LUCKNOW: In clear signs of the Indian government increasing its online surveillance, not all of it necessarily tenable, Apple’s first transparency report, released globally on November 5, suggests India made 27 “law enforcement device requests” regarding 65 Apple devices between January 1 and June 30, 2013.
In contrast, the global transparency report released by Facebook shows that the Indian government sent over 3,200 requests for “some” information related to 41,44 user accounts. Microsoft and Skype, during the same period, received account-specific details for 413 Microsoft accounts and 102 Skype accounts by the Indian government.
While Apple supplied data in 41% cases, Facebook says it complied with the requests in nearly 50% cases and supplied user data to the Indian government. Microsoft and Skype, in the transparency reports, have said 80.6% and 79.1% data was released, respectively.
In its report, Apple explains device-based requests include specific requests by a government agency or court, including those seeking customer contact information or the date on which Apple services were first used on a device, in cases where thefts are reported. In case of India, one of the 41 countries that sought such information, Apple received 65 requests for specific devices including iPhone, iPad, iPod and Mac.
The report also clarifies Apple supplied “some” data in 11 cases, amounting to 41% compliance to the total requests received. This information, the report suggests, includes purchase information or relevant device information such as device registration, subscriber, service, and repair in response to a “valid legal process”.
India does not, however, feature in Apple’s list of 31 countries that sought more specific account details of users, personal data and their use of online services, including customer identifying information like email, stored photographs, or other user content stored online.
Though Apple has only released sketchy details of the number of account-related details sought by various governments, the United States tops the surveillance lists in both categories; the US government made 3,542 requests for a total of 8,605 devices in the law enforcement requests category. Though exact numbers have not been released, the US government also sought account specific information regarding 2,000-3,000 users. Apple does not specify the exact percentage of accounts it gave out data for in the US.
Even in India, the extent of online monitoring is only expected to go up. Already, the Indian government is getting ready to set up a Centralized Monitoring System across telecom operators and ISPs, which will not only allow it to monitor internet traffic, not just without approval from courts but also without the knowledge of telecom operators. It will, however, have to seek information from companies like Twitter, Facebook and Google, where user information is encrypted.
Already, India ranks second in the world – after United States – for seeking account specific details from Facebook between January 1 and June 30, 2013. In contrast, US generated between 11,000 and 12,000 such requests. While Facebook supplied information for 50% of the total accounts in India, Facebook released 79% data for US-based user accounts.
Twitter, in the meantime, has also released its transparency report saying the Indian government requested for the removal of one tweet through a court order and another removal request though a government or police order. Between January 1 and June 30, 2013, Twitter was asked to withhold three tweets.
Though no accounts were barred during this period, Twitter says it received 60 removal requests between January and June 2013 for 104 user accounts and it complied with 38% of these requests.

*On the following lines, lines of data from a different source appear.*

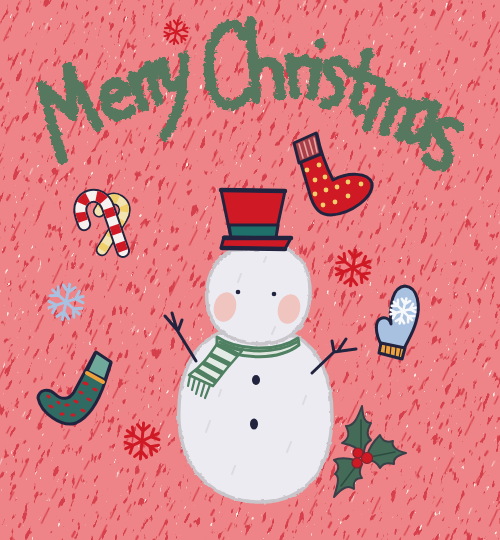
<!DOCTYPE html>
<html lang="en">
<head>
<meta charset="utf-8">
<title>Merry Christmas</title>
<style>
:root {
  --pink: #ee8487;
  --fleck: #d8404c;
  --green: #55785f;
  --holly: #436b58;
  --teal: #2f6a63;
  --red: #cf1a26;
  --navy: #22243f;
  --snow: #ebebf1;
  --snow-edge: #c9c6cb;
  --blush: #f0c4bf;
  --blue: #a9c1e0;
  --yellow: #f0cf6a;
  --orange: #efa23c;
}
html, body { margin: 0; overflow: hidden; }
.card { display: block; width: 500px; height: 540px; }
.lettering { fill: none; stroke: var(--green); stroke-width: 10.5; stroke-linecap: round; stroke-linejoin: round; filter: url(#crayon); }
.ink { stroke: var(--navy); stroke-width: 3; stroke-linejoin: round; stroke-linecap: round; }
.line { fill: none; stroke-linecap: round; stroke-linejoin: round; }
.scarf { stroke: #4f8062; stroke-linecap: round; stroke-linejoin: round; }
</style>
</head>
<body>
<svg class="card" viewBox="0 0 500 540" role="img" aria-label="Merry Christmas card with a snowman, stockings, candy canes, a mitten, holly and snowflakes">
  <defs>
    <filter id="crayon" x="-5%" y="-10%" width="110%" height="120%">
      <feTurbulence type="fractalNoise" baseFrequency="0.22" numOctaves="2" seed="4" result="grain"/>
      <feDisplacementMap in="SourceGraphic" in2="grain" scale="7" xChannelSelector="R" yChannelSelector="G"/>
    </filter>
    <filter id="soft-edge" x="-5%" y="-5%" width="110%" height="110%">
      <feTurbulence type="fractalNoise" baseFrequency="0.15" numOctaves="2" seed="9" result="grain"/>
      <feDisplacementMap in="SourceGraphic" in2="grain" scale="3" xChannelSelector="R" yChannelSelector="G"/>
    </filter>
    <filter id="red-flecks" x="0" y="0" width="100%" height="100%" color-interpolation-filters="sRGB">
      <feTurbulence type="fractalNoise" baseFrequency="0.2 0.075" numOctaves="3" seed="12"/>
      <feColorMatrix values="0 0 0 0 0.84  0 0 0 0 0.25  0 0 0 0 0.3  14 0 0 0 -9.1"/>
    </filter>
    <filter id="white-flecks" x="0" y="0" width="100%" height="100%" color-interpolation-filters="sRGB">
      <feTurbulence type="fractalNoise" baseFrequency="0.3 0.1" numOctaves="2" seed="31"/>
      <feColorMatrix values="0 0 0 0 1  0 0 0 0 0.9  0 0 0 0 0.88  0 14 0 0 -10.4"/>
    </filter>
    <pattern id="streaks" width="118" height="146" patternUnits="userSpaceOnUse" patternTransform="rotate(6)">
      <g fill="none" stroke="#d8404c" stroke-width="1.3" stroke-linecap="round">
        <path d="M8 40l5-14M15 20l4-9M36 92l7-19M46 66l3-8M70 34l6-17M62 58l3-8M96 78l6-16M104 52l4-10M20 132l6-16M82 130l7-20M92 104l3-8M52 138l3-7M110 138l4-10"/>
        <path stroke-width="2.2" d="M28 52l2-5M58 110l2-4M88 18l2-4M10 88l2-5M74 84l1-3M108 112l2-4"/>
      </g>
      <path fill="none" stroke="#f7d3d0" stroke-linecap="round" d="M48 24l2-6M66 120l2-5"/>
    </pattern>
    <g id="flake" class="line">
      <g id="flake-arm"><path d="M0 18V-18M-6-16L0-10 6-16M-6 16L0 10 6 16"/></g>
      <use href="#flake-arm" transform="rotate(60)"/>
      <use href="#flake-arm" transform="rotate(120)"/>
    </g>
    <path id="cane-shape" d="M0 62V16C0-6-28-6-28 16V24"/>
    <path id="red-sock" d="M295 143L317 134C320 150 326 166 333 180C348 172 368 172 372 183C374 197 351 214 331 215C320 215 315 209 311 198Z"/>
    <path id="green-sock" d="M95 353L111 363L105 382C99 400 89 417 76 423C62 428 41 413 38 398C39 389 49 388 55 394C62 401 70 399 74 392Z"/>
    <path id="tail" d="M217 344L242 351C232 362 222 374 213 386L189 375C202 366 209 356 217 344Z"/>
    <clipPath id="tail-clip"><use href="#tail"/></clipPath>
  </defs>

  <g id="background">
    <rect width="500" height="540" fill="var(--pink)"/>
    <g transform="rotate(20 250 270)">
      <rect x="-120" y="-120" width="740" height="780" filter="url(#red-flecks)"/>
      <rect x="-120" y="-120" width="740" height="780" filter="url(#white-flecks)"/>
    </g>
    <rect width="500" height="540" fill="url(#streaks)"/>
  </g>

  <g id="greeting" class="lettering" aria-label="Merry Christmas">
    <g id="merry">
      <path d="M62 159L42 86L73 115L68 68L98 126"/>
      <path d="M107 101L127 92C122 78 105 80 105 98C106 118 122 120 131 110"/>
      <path d="M132 76L143 106M137 90C137 76 143 70 150 71"/>
      <path d="M148 66L158 100M153 82C153 70 157 64 163 63"/>
      <path d="M163 62C164 90 174 92 182 78M184 57C185 92 178 118 164 136"/>
    </g>
    <g id="christmas">
      <path d="M243 36C238 18 222 22 213 42C204 66 211 104 228 105C238 105 244 100 248 93"/>
      <path d="M250 21L256 98M255 74C260 56 276 58 278 72L281 96"/>
      <path d="M290 58L295 94M293 74C295 62 302 57 309 62"/>
      <path d="M318 62L312 95M320 43v1"/>
      <path d="M344 64C332 56 322 68 331 76C342 84 345 102 324 104"/>
      <path d="M368 52L355 100C353 108 357 112 362 110M348 71L380 82"/>
      <path d="M381 88L367 126M376 104C386 86 397 92 394 101L384 131M391 112C402 94 415 102 411 112L400 137"/>
      <path d="M433 107C418 96 404 118 407 133C411 147 427 136 434 111M436 105L424 145"/>
      <path d="M459 127C447 115 432 126 440 138C450 146 452 166 440 166C434 167 429 163 426 158"/>
    </g>
  </g>

  <g id="snowflakes" stroke-width="3">
    <use href="#flake" transform="translate(176 32) scale(.68) rotate(10)" stroke="var(--red)"/>
    <use href="#flake" transform="translate(353 268) rotate(8)" stroke="var(--red)"/>
    <use href="#flake" transform="translate(142 441) rotate(5)" stroke="var(--red)"/>
    <use href="#flake" transform="translate(66 302) rotate(12)" stroke="var(--blue)"/>
  </g>

  <g id="candy-canes" class="line">
    <g transform="translate(102 250) rotate(32) scale(-.82) rotate(180) translate(0 -62)">
      <use href="#cane-shape" stroke="var(--navy)" stroke-width="15"/>
      <use href="#cane-shape" stroke="#f3e3b0" stroke-width="11"/>
      <use href="#cane-shape" stroke="var(--yellow)" stroke-width="11" stroke-linecap="butt" stroke-dasharray="8 10"/>
    </g>
    <g transform="translate(123 251) rotate(-19) translate(0 -62)">
      <use href="#cane-shape" stroke="var(--navy)" stroke-width="14"/>
      <use href="#cane-shape" stroke="#f6f0ee" stroke-width="10"/>
      <use href="#cane-shape" stroke="var(--red)" stroke-width="10" stroke-linecap="butt" stroke-dasharray="9 9"/>
    </g>
  </g>

  <g id="red-stocking">
    <use href="#red-sock" class="ink" fill="var(--red)"/>
    <path class="ink" fill="#a8404a" d="M294 143L316 133L321 154L299 163Z"/>
    <path class="line" stroke="#e9a3a0" stroke-width="1.6" d="M299 144l4 14M304 142l4 14M309 140l4 14M314 138l3 14"/>
    <g fill="var(--yellow)">
      <circle cx="307" cy="170" r="2.4"/><circle cx="319" cy="165" r="2.4"/><circle cx="315" cy="180" r="2.4"/><circle cx="325" cy="177" r="2.4"/><circle cx="315" cy="194" r="2.4"/><circle cx="326" cy="190" r="2.4"/><circle cx="323" cy="205" r="2.4"/><circle cx="337" cy="187" r="2.4"/><circle cx="335" cy="202" r="2.4"/><circle cx="348" cy="182" r="2.4"/><circle cx="348" cy="196" r="2.4"/><circle cx="361" cy="184" r="2.4"/>
    </g>
  </g>

  <g id="green-stocking">
    <use href="#green-sock" class="ink" fill="var(--teal)"/>
    <path class="ink" stroke-width="2" fill="#6fa99b" d="M96 352L111 362L105 380L87 371Z"/>
    <path class="line" stroke="var(--orange)" stroke-width="4" d="M87 373L103 382"/>
    <path class="line" stroke="var(--red)" stroke-width="3" d="M84 383l3 1M94 389l2 1M80 392l2 1M88 399l2 1M75 401l2 1M82 410l2 1M66 405l2 0M72 415l2 0M58 402l1 1M61 414l2 0M48 396l1 1M50 406l2 1"/>
  </g>

  <g id="mitten">
    <path class="ink" fill="var(--blue)" d="M382 346C375 334 374 320 382 318C387 317 390 320 391 324C389 304 393 287 405 286C418 287 421 306 416 322C413 333 407 342 404 349Z"/>
    <path class="ink" stroke-width="2" fill="var(--orange)" d="M381 343L405 348L402 359L379 353Z"/>
    <path class="line" stroke="var(--navy)" stroke-width="1.2" d="M386 345l-1 9M391 346l-1 10M396 347l-1 10M401 348l-2 10"/>
    <use href="#flake" transform="translate(403 311) scale(.72) rotate(15)" stroke="#f7f8fb" stroke-width="3.6"/>
  </g>

  <g id="snowman">
    <g filter="url(#soft-edge)" fill="var(--snow)" stroke="var(--snow-edge)" stroke-width="3.5">
      <path d="M219 333C189 347 177 382 179 422C182 470 214 502 260 502C307 502 331 468 332 417C332 377 320 350 296 336Z"/>
      <path d="M232 250C212 260 205 282 207 302C209 326 226 343 260 344C293 344 309 322 310 295C311 271 302 254 283 248Z"/>
    </g>
    <path class="line" stroke="#dcdbe2" stroke-width="2" d="M238 282l3-8M272 334l3-7M206 432l4-11M287 452l4-10M232 474l3-8M303 404l3-8M219 396l2-6M264 262l2-5"/>
    <ellipse cx="225" cy="307" rx="11" ry="15" fill="var(--blush)" transform="rotate(14 225 307)"/>
    <ellipse cx="289" cy="309" rx="11" ry="15" fill="var(--blush)" transform="rotate(14 289 309)"/>
    <g id="eyes-and-buttons" fill="var(--navy)">
      <circle cx="238" cy="292" r="2.3"/><circle cx="274" cy="294" r="2.3"/>
      <ellipse cx="256" cy="380" rx="4" ry="5"/><ellipse cx="254" cy="424" rx="4" ry="5.5"/>
    </g>
    <g id="arms" class="line" stroke="var(--navy)" stroke-width="3">
      <path d="M196 361L177 330L165 316M177 330L172 313M178 331L182 320"/>
      <path d="M312 373L334 352L356 349M334 352L332 341M338 351L346 339"/>
    </g>
    <g id="scarf" class="scarf">
      <path fill="#dfe6e0" stroke-width="3" d="M217 337C238 351 278 352 298 338L299 345C280 360 240 361 217 346Z"/>
      <path fill="none" stroke-width="3" d="M220 342C244 354 276 354 297 342"/>
      <use href="#tail" fill="#e4ebe5" stroke-width="2.5"/>
      <path clip-path="url(#tail-clip)" fill="none" stroke-width="5" d="M213 342L242 357M207 353L235 367M200 361L228 376M193 368L220 384"/>
      <path fill="none" stroke-width="2.2" d="M190 376l-2 10M195 378l-3 12M200 380l-4 14M205 382l-4 14M210 385l-5 13"/>
    </g>
    <g id="top-hat" class="ink">
      <path fill="var(--red)" d="M221 190L285 191L275 238L231 238Z"/>
      <path fill="#1f6f6b" d="M229 225L278 225L276 238L231 238Z"/>
      <path fill="var(--red)" d="M224 237L291 238L285 249L221 248Z"/>
      <path fill="none" stroke-width="4.5" d="M221 190L285 191M224 238L291 238M222 248L285 249"/>
    </g>
  </g>

  <g id="holly">
    <g fill="var(--holly)" stroke="#3a3f48" stroke-width="2" stroke-linejoin="round">
      <path d="M359 453C357 446 349 445 342 443C349 439 350 434 346 426C354 426 357 419 362 406C363 418 365 423 371 423C367 430 366 436 371 440C365 443 364 448 364 454Z"/>
      <path d="M367 456C369 447 374 441 380 435C382 441 386 443 393 441C391 446 396 451 406 453C396 456 393 459 394 464C387 462 383 463 380 468C377 462 372 460 367 460Z"/>
      <path d="M356 460C348 458 340 457 334 460C339 464 340 469 335 474C340 476 338 484 334 497C343 487 348 485 354 489C353 481 356 478 362 478C358 473 360 468 362 464Z"/>
    </g>
    <path class="line" stroke="#2c4c40" stroke-width="1.5" d="M361 448L361 420M370 457L395 452M356 466L341 486"/>
    <g fill="var(--red)" stroke="#7c2430" stroke-width="1.2">
      <circle cx="358" cy="453" r="5"/><circle cx="367" cy="458" r="5.5"/><circle cx="357" cy="463" r="5"/>
    </g>
  </g>
</svg>
</body>
</html>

The company also received fewer than 10 requests for disclosure of user information from the Indian government but did not, its transparency report says, comply with any such requests.